> _Problem_
Where in the entries below does "from" appear? Copy every line that has it.
----------------
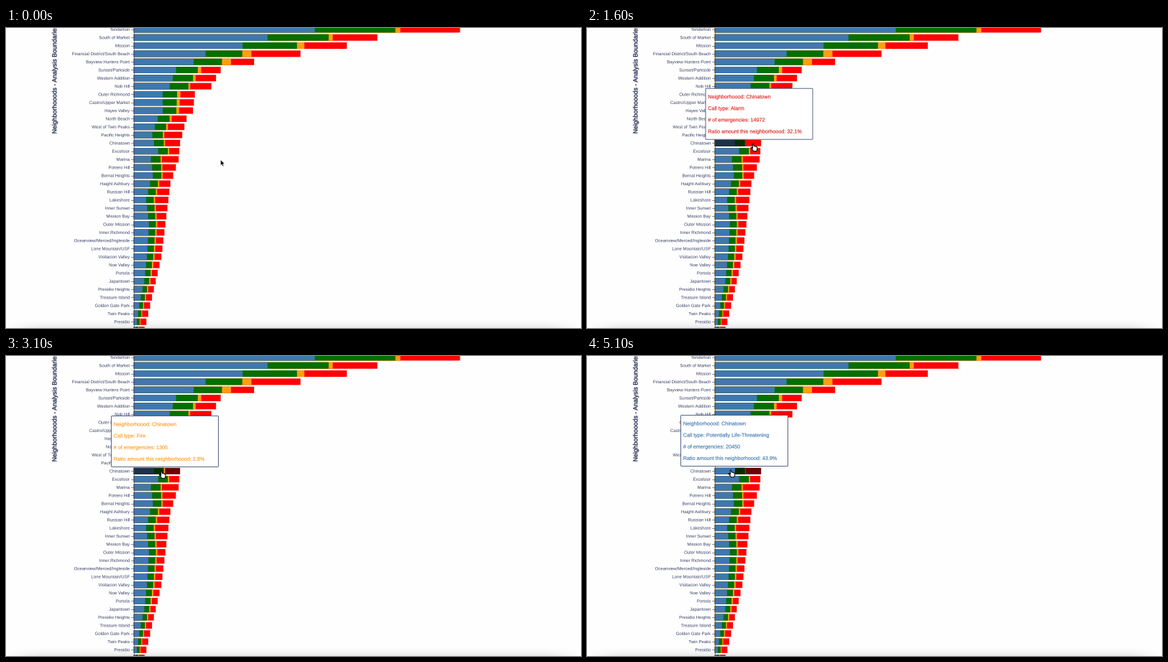
Recreate the animation shown at these times as a matplotlib script. Size 800 px wide and 418 px high, loop 5.2 s.

```python
import numpy as np
import matplotlib.pyplot as plt
from matplotlib.animation import FuncAnimation
from matplotlib.colors import to_rgb
from matplotlib.patches import FancyBboxPatch, PathPatch, Polygon, Rectangle
from matplotlib.textpath import TextPath
from matplotlib.transforms import Affine2D

W, H, DPI = 800, 418, 100
FRAMES, STEP = 52, 100
PX = 72 / DPI  # one pixel in points

NAVY, SLATE = "#22294f", "#3a4064"
COLORS = ["#4077ae", "#007000", "#ff9f0a", "#ff0000"]
X0, Y0, PITCH, BAR = 177.7, 1.9, 11.317, 9
ROWS = 38
DIM = 0.42
FOCUS = 14  # row under the pointer

NAMES = """Tenderloin,South of Market,Mission,Financial District/South Beach
Bayview Hunters Point,Sunset/Parkside,Western Addition,Nob Hill,Outer Richmond
Castro/Upper Market,Hayes Valley,North Beach,West of Twin Peaks,Pacific Heights
Chinatown,Excelsior,Marina,Potrero Hill,Bernal Heights,Haight Ashbury
Russian Hill,Lakeshore,Inner Sunset,Mission Bay,Outer Mission,Inner Richmond
Oceanview/Merced/Ingleside,Lone Mountain/USF,Visitacion Valley,Noe Valley
Portola,Japantown,Presidio Heights,Treasure Island,Golden Gate Park
Twin Peaks,Presidio""".replace("\n", ",").split(",")

# Key rows; rows between them are interpolated
TOTAL = {0: 454, 1: 339, 2: 296.5, 3: 232, 4: 167.5, 5: 121, 7: 108, 8: 85,
         10: 82.5, 11: 73.5, 14: 64.5, 16: 62.5, 19: 51, 28: 38.5, 37: 15}
BLUE = {0: .555, 1: .549, 2: .511, 3: .431, 4: .498, 7: .463, 10: .49,
        13: .383, 14: .437, 15: .535, 16: .384, 18: .486, 21: .36, 24: .48,
        31: .48, 37: .2}
GREEN = {0: .247, 2: .255, 3: .22, 5: .25, 14: .212, 37: .23}
ORANGE = {0: .015, 1: .017, 2: .035, 4: .075, 5: .04, 7: .023, 8: .055,
          14: .027, 37: .07}

# Per segment: call type, count, ratio, tooltip corner, text colour
TIPS = [
    ("Potentially Life-Threatening", 20450, 43.9, (130.5, 82.5), "#3a77b0"),
    ("Non Life-threatening", 9851, 21.1, (145, 83.5), "#148014"),
    ("Fire", 1305, 2.8, (146.5, 83.5), "#ff9a1a"),
    ("Alarm", 14972, 32.1, (165, 84.2), "#e01a1a"),
]
HOVERS = [(1000, 3), (2500, 2), (3200, 1), (4000, 0)]  # start ms, segment

# Pointer hotspot at key times (ms)
SPOTS = {400: (298.5, 183.5), 1000: (234.6, 161.8), 1400: (234.6, 161.8),
         2100: (222.5, 160.8), 2800: (220, 160.4), 3200: (215, 160.4),
         3600: (212, 160.2), 4000: (200, 158.8)}
ARROW = np.array([(0, 0), (0, 8.2), (1.9, 6.5), (3.2, 9.6), (4.6, 9),
                  (3.3, 6), (5.8, 5.8)])
HAND = np.array([(-1, .6), (-.3, 0), (.6, .5), (1, 3.2), (2, 2.9), (2.8, 3.6),
                 (3.8, 3.3), (4.4, 4.2), (5.3, 4.2), (5.8, 5.2), (5.6, 7.5),
                 (4.8, 10), (.5, 10), (-.8, 8), (-3, 5.4), (-2.6, 4.7),
                 (-1.6, 5), (-.6, 6.2)])

fig = plt.figure(figsize=(W / DPI, H / DPI), dpi=DPI, facecolor="#fefefe")
ax = fig.add_axes([0, 0, 1, 1])
ax.set_axis_off()


def along(keys, at):
    return np.interp(at, list(keys), list(keys.values()))


def text(x, y, s, size, color, right=False, upright=False, stroke=0, z=3):
    """Draw s with its baseline at (x, y); upright text reads bottom to top."""
    path = TextPath((0, 0), s, size=size, prop={"family": "Liberation Sans"})
    if right:
        x -= path.get_extents().x1
    turn = [[0, -1, x], [-1, 0, y]] if upright else [[1, 0, x], [0, -1, y]]
    path = Affine2D(np.array(turn + [[0, 0, 1]])).transform_path(path)
    return ax.add_patch(PathPatch(path, fc=color, ec=color, lw=stroke * PX,
                                  zorder=z))


def make_tip(kind, count, ratio, corner, color):
    x, y = corner
    box = FancyBboxPatch((x, y), 149, 71, boxstyle="round,pad=0,rounding_size=1.2",
                         fc="white", ec="#46557c", lw=0.9 * PX, zorder=5)
    parts = [ax.add_patch(box)]
    lines = ["Neighborhoood: Chinatown", f"Call type: {kind}",
             f"# of emergencies: {count}",
             f"Ratio amount this neighborhoood: {ratio}%"]
    for i, line in enumerate(lines):
        parts.append(text(x + 3.3, y + 14 + 16.1 * i, line, 7.2, color,
                          stroke=0.12, z=6))
    return parts


def hovered(t):
    past = [seg for start, seg in HOVERS if start <= t]
    return past[-1] if past else None


def brightness():
    """Segments fade towards dim or full light after each hover change."""
    levels = np.ones((FRAMES, 4))
    for f in range(1, FRAMES):
        seg = hovered((f - 1) * STEP)
        goal = np.array([1 if seg in (None, i) else DIM for i in range(4)])
        levels[f] = levels[f - 1] + np.clip(goal - levels[f - 1], -.15, .15)
    return levels


# Soft shadow along the bottom edge
fade_x = np.clip(np.minimum(np.arange(W), W - np.arange(W)) / 45, 0, 1)
fade_y = np.linspace(0, 1, 14) ** 1.6
shade = np.zeros((14, W, 4))
shade[..., 3] = 0.085 * fade_y[:, None] * fade_x
ax.imshow(shade, extent=(0, W, H, H - 14), aspect="auto", zorder=0)

# Widest segment first, so narrower ones cover it without seams
rows = np.arange(ROWS)
shares = [along(keys, rows) for keys in (BLUE, GREEN, ORANGE)]
widths = along(TOTAL, rows) * np.vstack([np.cumsum(shares, axis=0),
                                         np.ones(ROWS)])
focus_bars = {}
for row in rows:
    mid = Y0 + PITCH * row
    for seg in (3, 2, 1, 0):
        bar = ax.add_patch(Rectangle((X0, mid - BAR / 2), widths[seg, row],
                                     BAR, fc=COLORS[seg], lw=0, snap=False,
                                     zorder=2))
        if row == FOCUS:
            focus_bars[seg] = bar
    ax.plot([174, 177.5], [mid, mid], color=SLATE, lw=0.6 * PX, zorder=3)
for row, name in enumerate(NAMES):
    text(172, Y0 + PITCH * row + 2.1, name, 6.05, SLATE, right=True)
ax.plot([177.5] * 2, [-5, H + 5], color=SLATE, lw=0.6 * PX, zorder=3)
text(70.3, 147.3, "Neighborhooods - Analysis Boundaries", 8.75, NAVY,
     upright=True, stroke=0.3)

tips = [make_tip(*tip) for tip in TIPS]
pointer = ax.add_patch(Polygon(ARROW, closed=True, joinstyle="round", zorder=9))
ax.set_xlim(0, W)
ax.set_ylim(H, 0)
LIGHT = brightness()


def update(frame):
    t = frame * STEP
    seg = hovered(t)
    for i, parts in enumerate(tips):
        for part in parts:
            part.set_visible(i == seg)
    for i, bar in focus_bars.items():
        bar.set_facecolor(LIGHT[frame, i] * np.array(to_rgb(COLORS[i])))
    spot = [np.interp(t, list(SPOTS), axis) for axis in zip(*SPOTS.values())]
    arrow = seg is None
    pointer.set_xy((ARROW if arrow else HAND) + spot)
    pointer.set_facecolor("black" if arrow else "white")
    pointer.set_edgecolor("white" if arrow else "black")
    pointer.set_linewidth((0.6 if arrow else 1) * PX)
    return [pointer]


anim = FuncAnimation(fig, update, frames=FRAMES, interval=STEP, repeat=True,
                     repeat_delay=0)
plt.show()
```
----------------
> _Result of the exercise_
from matplotlib.animation import FuncAnimation
from matplotlib.colors import to_rgb
from matplotlib.patches import FancyBboxPatch, PathPatch, Polygon, Rectangle
from matplotlib.textpath import TextPath
from matplotlib.transforms import Affine2D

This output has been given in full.